According to the Eritrean constitution, the country's judiciary is independent from both the executive and legislative branches. In constitutional reality, however, the judiciary is not independent: as part of the Ministry of Justice, the judiciary is even dependent on it. Critics of Eritrea's political leadership are at risk of being arrested without a formal judicial process.


Until 1996, Eritrea was officially divided into ten provinces. These provinces and their provincial capitals, which originated from the Italian colonial era, were: Akkele Guzay (with the capital Addi Qayyeh ), Asmara (capital: Asmara), Barka (capital Agordat ), Denkalia ( Assab ), Gash Setit ( Barentu ), Hamasia (Asmara ), Sahel ( Nakfa ), Semhar ( Massaua ), Senhit ( Keren ) and Seraye ( Mendefera ).

With the Eritrean administrative reform of July 15, 1996, the number of provinces was reduced to a total of six:

Map of the administrative regions of Eritrea ( for the names see left )
No. Province (ዞባ) Sub-region (ንኡስ ዞባ)
1 Maekel
(ዞባ ማእከል)
Berikh, Ghala-Nefhi, Semienawi Mibraq, Serejaka, Debubawi Mibraq, Semienawi Mi'erab, Debubawi Mi'erab
2 Debub
(ዞባ ደቡብ)
Adi Keyh , Adi Quala , Areza, Debarwa , Dekemhare, Mai Ayni, Mai Mne, Mendefera, Segeneiti , Senafe , Tserona
3 Gash-Barka
(ዞባ ጋሽ ባርካ)
Agordat , Barentu , Dghe, Forto, Gogne, Haykota, Logo-Anseba, Mensura, Mogolo, Molki, Guluj, Schambuko, Tesseney, La'elay Gash
4th Anseba
(ዞባ ዓንሰባ)
Adi Tekelezan , Asmat, Elabered, Geleb, Hagaz, Halhal, Habero, Keren City, Kerkebet, Sel'a
5 Semienawi Kayih Bahri
(ዞባ ሰሜናዊ ቀይሕ ባሕሪ)
Afabet , Dahlak , Ghel'alo, Foro, Ghinda , Karura, Massaua , Nakfa , She'eb
6th Debubawi Kayih Bahri
(ዞባ ደቡባዊ ቀይሕ ባሕሪ)
Are'eta, Central Dankalia, Southern Dankalia, Assab

See also

Web links

Individual evidence

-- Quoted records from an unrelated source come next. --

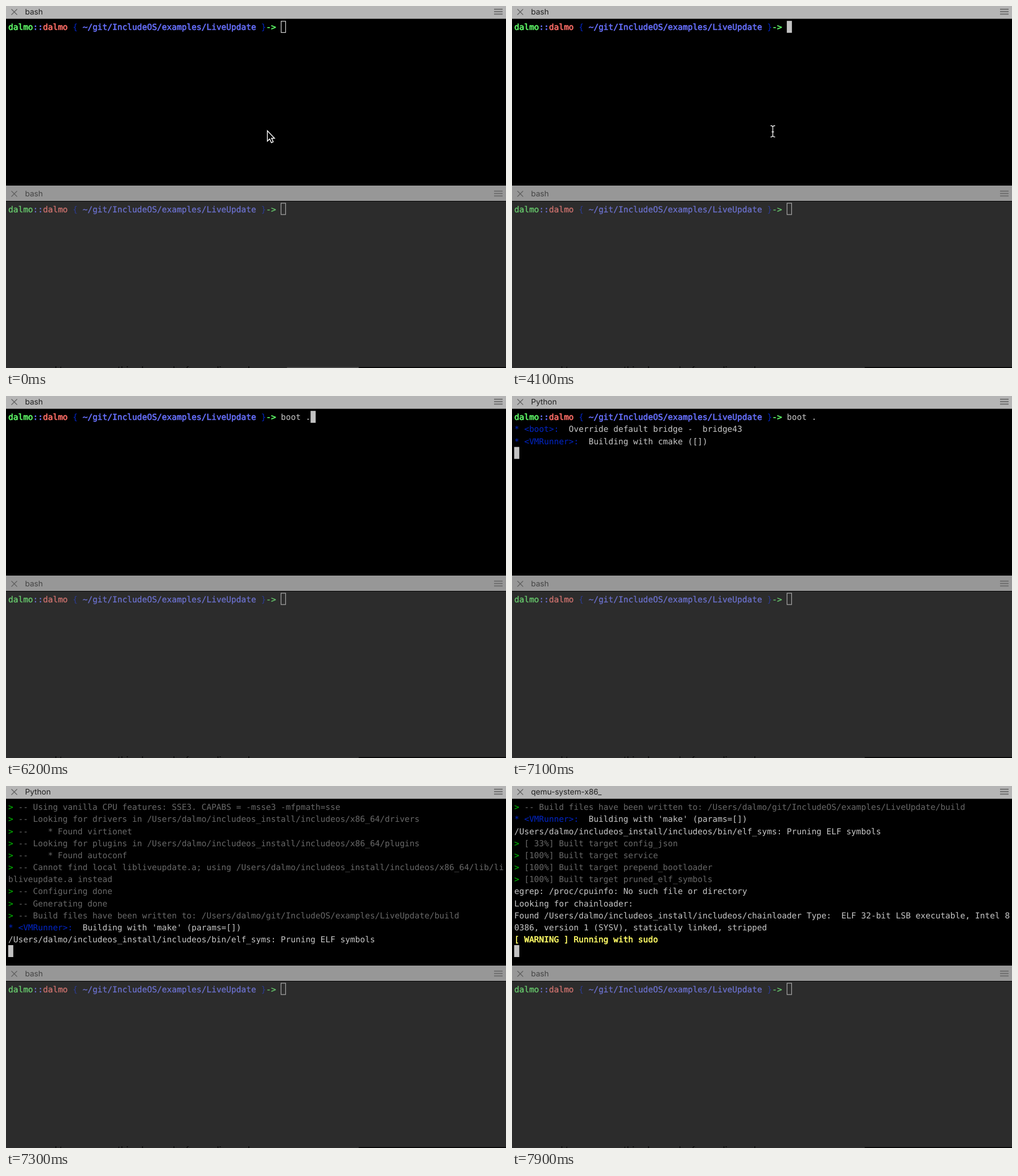
Animation, 879 px wide and 637 px high, one loop 8000 ms. Source, as an HTML page:

```html
<!DOCTYPE html>
<html lang="en">
<head>
<meta charset="utf-8">
<title>Terminal</title>
<style>
  html, body { margin: 0; width: 100%; height: 100%; overflow: hidden; background: #000; }
  svg { display: block; width: 879px; height: 637px; }
  text { white-space: pre; text-rendering: geometricPrecision; }
  .mono { font: 14.48px "DejaVu Sans Mono", "Noto Sans Mono", monospace; }
  .title { font: 13.6px Inter, Roboto, sans-serif; }
</style>
</head>
<body>
<svg viewBox="0 0 879 637">
  <defs>
    <clipPath id="edge"><rect y="634" width="620" height="3"/></clipPath>
    <g id="controls" fill="none">
      <path d="M9.5 5.5l10 10m0-10l-10 10" stroke="#5c5c5c" stroke-width="1.1"/>
      <path d="M858 5.8h15m-15 4.2h15m-15 4.2h15" stroke="#707070" stroke-width="2"/>
    </g>
  </defs>

  <rect width="879" height="22.5" fill="#b5b5b5"/>
  <use href="#controls"/>
  <text id="title" class="title" x="33.5" y="14.7" fill="#202020"></text>
  <g id="top" class="mono"></g>
  <rect id="cursor" height="21"/>

  <rect y="316" width="879" height="27" fill="#979797"/>
  <use href="#controls" y="320"/>
  <text class="title" x="33.5" y="334.8" fill="#434343">bash</text>
  <rect y="344" width="879" height="293" fill="#2c2c2c"/>
  <g id="bottom" class="mono"></g>
  <rect x="483.5" y="347" width="8" height="20" fill="none" stroke="#a8a8a8" stroke-width="1.2"/>
  <rect x="620" y="635.5" width="259" height="1.5" fill="#000"/>
  <text x="0" y="646" clip-path="url(#edge)" fill="#080808"
    style="font:17px Lato,sans-serif">ay you need to open something by regular forwarding and more</text>
  <rect id="glint" x="494" y="635.6" width="126" height="1.4" fill="#555"/>

  <path id="arrow" d="M459.5 219.5v18.3l4.1-3.8 2.9 6.5 3.3-1.5-2.9-6.2h5.2z"
    fill="#000" stroke="#fff" stroke-width="1.4"/>
  <path id="beam" d="M454.5 210.5q4 0 4 3v14q0 3-4 3m8-20q-4 0-4 3m0 14q0 3 4 3m-6-9h4"
    fill="none" stroke="#f2f2f2" stroke-width="1.3"/>
</svg>
<script>
const LOOP = 8000, CELL = 8.715, LEFT = 4, PITCH = 21.15, ROWS = 12;
const NS = 'http://www.w3.org/2000/svg';
const $ = id => document.getElementById(id);

const bright = { fg: '#c7c7c7', green: '#5ffa68', blue: '#6871ff', red: '#ff6e67', navy: '#0225c7',
  leaf: '#00c200', gray: '#686868', yellow: '#fffc67' };
const dim = { green: '#67c96c', blue: '#6b70cc', red: '#c9706c', navy: '#2c3c92' };

// Each row is a list of runs: [text, colour name, bold].
const user = 'dalmo', home = '/Users/' + user;
const kit = home + '/includeos_install/includeos';
const prompt = [
  [user, 'green', 1], ['::', 'blue', 1], [user, 'red', 1], [' { ', 'navy'],
  ['~/git/IncludeOS/examples/LiveUpdate', 'blue', 1], [' }', 'navy'], ['-> ', 'green', 1]
];
const plain = s => [[s, 'fg']];
const quoted = s => [['> ', 'leaf'], [s, 'gray']];
const note = (tag, s) => [[`* <${tag}>:`, 'navy'], ['  ' + s, 'fg']];

const log = [
  [...prompt, ['boot .', 'fg']],
  note('boot', 'Override default bridge -  bridge43'),
  note('VMRunner', 'Building with cmake ([])'),
  quoted('-- Using vanilla CPU features: SSE3. CAPABS = -msse3 -mfpmath=sse'),
  quoted(`-- Looking for drivers in ${kit}/x86_64/drivers`),
  quoted('--    * Found virtionet'),
  quoted(`-- Looking for plugins in ${kit}/x86_64/plugins`),
  quoted('--    * Found autoconf'),
  quoted(`-- Cannot find local libliveupdate.a; using ${kit}/x86_64/lib/li`),
  [['bliveupdate.a instead', 'gray']],
  quoted('-- Configuring done'),
  quoted('-- Generating done'),
  quoted(`-- Build files have been written to: ${home}/git/IncludeOS/examples/LiveUpdate/build`),
  note('VMRunner', "Building with 'make' (params=[])"),
  plain(`${kit}/bin/elf_syms: Pruning ELF symbols`),
  quoted('[ 33%] Built target config_json'),
  quoted('[100%] Built target service'),
  quoted('[100%] Built target prepend_bootloader'),
  quoted('[100%] Built target pruned_elf_symbols'),
  plain('egrep: /proc/cpuinfo: No such file or directory'),
  plain('Looking for chainloader:'),
  plain(`Found ${kit}/chainloader Type:  ELF 32-bit LSB executable, Intel 8`),
  plain('0386, version 1 (SYSV), statically linked, stripped'),
  [['[ WARNING ] Running with sudo', 'yellow', 1]]
];

const keyTimes = [4200, 4300, 4400, 4600, 4700, 5100];
// [time, rows printed so far]
const output = [[6900, 1], [7100, 3], [7200, 12], [7300, 15], [7400, 16], [7500, 17],
  [7600, 19], [7700, 20], [7800, 23], [7900, 24]];

// Bold runs are the regular face thickened by a stroke of the given weight.
function drawRows(group, rows, colors, baseline, weight) {
  group.replaceChildren(...rows.map((runs, i) => {
    const line = document.createElementNS(NS, 'text');
    line.setAttribute('y', baseline + i * PITCH);
    let col = 0;
    for (const [str, color, bold] of runs) {
      const span = document.createElementNS(NS, 'tspan');
      span.setAttribute('x', LEFT + col * CELL);
      span.setAttribute('fill', colors[color]);
      if (bold) {
        span.setAttribute('stroke', colors[color]);
        span.setAttribute('stroke-width', weight);
      }
      span.textContent = str;
      line.append(span);
      col += str.length;
    }
    return line;
  }));
}

function setCursor(col, row, filled) {
  const inset = filled ? 0 : 0.6;
  const attrs = {
    x: LEFT - 0.2 + col * CELL + inset, y: 26.2 + row * PITCH + inset,
    width: 9 - 2 * inset, height: 21 - 2 * inset,
    fill: filled ? '#c2c2c2' : 'none', stroke: filled ? 'none' : '#d8d8d8', 'stroke-width': 1.2
  };
  for (const k in attrs) $('cursor').setAttribute(k, attrs[k]);
}

const show = (id, on) => $(id).setAttribute('visibility', on ? 'visible' : 'hidden');

let last = '';
function render(t) {
  const typed = keyTimes.filter(k => t >= k).length;
  const printed = output.reduce((n, [at, count]) => t >= at ? count : n, 0);
  const focused = t >= 800;
  const pointing = t < 100;
  const title = t < 7100 ? 'bash' : t < 7800 ? 'Python' : 'qemu-system-x86_';
  const state = [typed, printed, focused, pointing, title].join();
  if (state === last) return;
  last = state;

  const rows = printed
    ? log.slice(0, printed).slice(-ROWS)
    : [[...prompt, ['boot .'.slice(0, typed), 'fg']]];
  drawRows($('top'), rows, bright, 42.3, 0.6);
  if (printed) setCursor(0, rows.length, true);
  else setCursor(55 + typed, 0, focused);

  $('title').textContent = title;
  show('arrow', pointing);
  show('beam', !pointing && !typed); // the pointer hides while typing
  show('glint', !focused);
}

drawRows($('bottom'), [prompt], dim, 362.5, 0.3);
const start = performance.now();
function tick() {
  render((performance.now() - start) % LOOP);
  requestAnimationFrame(tick);
}
tick();
</script>
</body>
</html>
```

  1. Democracy Index 2008 as PDF ( english ) (533 kB)
  2. Reporters Without Borders : Ranking list Press Freedom Index 2009 ( Memento of the original from October 22, 2009 in the Internet Archive ) Info: The archive link was automatically inserted and not yet checked. Please check the original and archive link according to the instructions and then remove this notice. @1@ 2Template: Webachiv / IABot / www.rsf.org
  3. Brockhaus Encyclopedia in 5 volumes (2004), 2 (EIT-ISK), p. 1210
  4. a b c d Brockhaus Encyclopedia in 5 volumes (2004), 2 (EIT-ISK), p. 1209
  5. Eritrea - Domestic Policy. Federal Foreign Office, March 1, 2011, accessed April 6, 2011 .
  6. ^ A b Foreign Office: Women in Eritrean Politics
  7. Interview of Mr. Yemane Gebremeskel, Director of the Office of the President of Eritrea ( English ) Popular Front for Democracy and Justice . April 1, 2004. Retrieved June 7, 2006.
  8. ^ Federal Foreign Office: Domestic Policy and Law in Eritrea